Blackstone may signal which way Wind blows

Blackstone Group’s desire to pitch again for Italian telecom Wind Telecommunicazioni is either a nod to the way the world’s most powerful buyout business is forced to operate during this period of slim LBO pickings or a canny piece of opportunism.

Back in early 2005, Egyptian billionaire Naguib Sawiris unexpectedly saw off a Blackstone-led consortium with a higher offer of €12.2bn (compared with a reported €11.6bn) and the potential for synergies as owner of Egyptian telecom heavyweight Orascom, inherited from father Onsi in 1979.

Since then, there have been several problems on the line for Wind, including the resignation of its chief executive officer before 2005 was out.
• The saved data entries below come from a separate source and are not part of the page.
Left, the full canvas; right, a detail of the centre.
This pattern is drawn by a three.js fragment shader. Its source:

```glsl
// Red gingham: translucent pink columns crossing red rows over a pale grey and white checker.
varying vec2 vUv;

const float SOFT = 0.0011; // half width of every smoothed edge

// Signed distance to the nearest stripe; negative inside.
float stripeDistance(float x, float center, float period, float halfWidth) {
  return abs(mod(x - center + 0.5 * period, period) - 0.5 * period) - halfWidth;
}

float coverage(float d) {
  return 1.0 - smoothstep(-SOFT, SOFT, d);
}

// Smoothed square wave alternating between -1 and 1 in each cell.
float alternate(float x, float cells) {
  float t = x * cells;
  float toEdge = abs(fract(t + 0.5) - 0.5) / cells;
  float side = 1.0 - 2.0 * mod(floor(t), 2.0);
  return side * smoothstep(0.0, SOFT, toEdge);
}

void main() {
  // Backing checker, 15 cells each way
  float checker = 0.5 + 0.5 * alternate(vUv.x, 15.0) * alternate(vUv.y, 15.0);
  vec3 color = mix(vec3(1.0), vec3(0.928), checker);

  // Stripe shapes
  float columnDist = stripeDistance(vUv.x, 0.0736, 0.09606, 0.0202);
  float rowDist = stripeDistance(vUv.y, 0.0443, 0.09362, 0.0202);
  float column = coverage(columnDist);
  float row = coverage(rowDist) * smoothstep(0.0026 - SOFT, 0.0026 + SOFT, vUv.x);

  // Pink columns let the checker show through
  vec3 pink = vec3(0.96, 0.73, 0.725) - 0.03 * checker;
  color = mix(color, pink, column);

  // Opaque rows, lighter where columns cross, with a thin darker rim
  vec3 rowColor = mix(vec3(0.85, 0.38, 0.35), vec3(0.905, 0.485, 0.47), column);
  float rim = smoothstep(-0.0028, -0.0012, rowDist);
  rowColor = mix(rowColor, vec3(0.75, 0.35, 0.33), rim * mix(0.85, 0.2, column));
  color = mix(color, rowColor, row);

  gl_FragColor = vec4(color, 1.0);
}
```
Tommaso Pompei’s departure was reportedly the result of clashes over strategy with Sawiris and followed both the departure of chief financial officer Marco Alvera and initial concerns regarding syndication of the €7.4bn of debt involved in what was then Europe’s largest leveraged buyout.

This year alone, Sawiris has spent more than €3.5bn on Greek telecoms businesses TIM Hellas and Tellas. Earlier indications had been that Sawiris was looking to float Wind in late 2007 rather than sell any or all of it.

Whether Sawiris is looking to exit Wind as a bad investment or partner with Blackstone is unclear, but a reported €1.5bn to €2bn price tag for a 20% to 30% stake in a business that originally cost a total of €14bn suggests an opportunity for Blackstone, which could be looking to build a significant stake in Wind in advance of a full takeover, especially if Sawiris is considering an imminent exit.

On the other hand, Blackstone is not averse to making unexpectedly minor investments in big telecom businesses. Back in 2006, the New York-based firm paid €2.68bn for a 4.5% stake in Deutsche Telekom on the proviso that a significant stake in a multi-billion euro business would make money for its investors.

Having just closed the world’s largest buyout fund – at US$21.7bn – there is some pressure for Blackstone to deploy capital. Still, with more than 70% already invested and at least another eight years left of the fund’s lifespan, Blackstone doesn’t have to make new investments and can instead concentrate on maximising value on its current portfolio.

How current speculation on Wind shakes out may give an indication on how private equity – or at least it top tier – will move in the current market.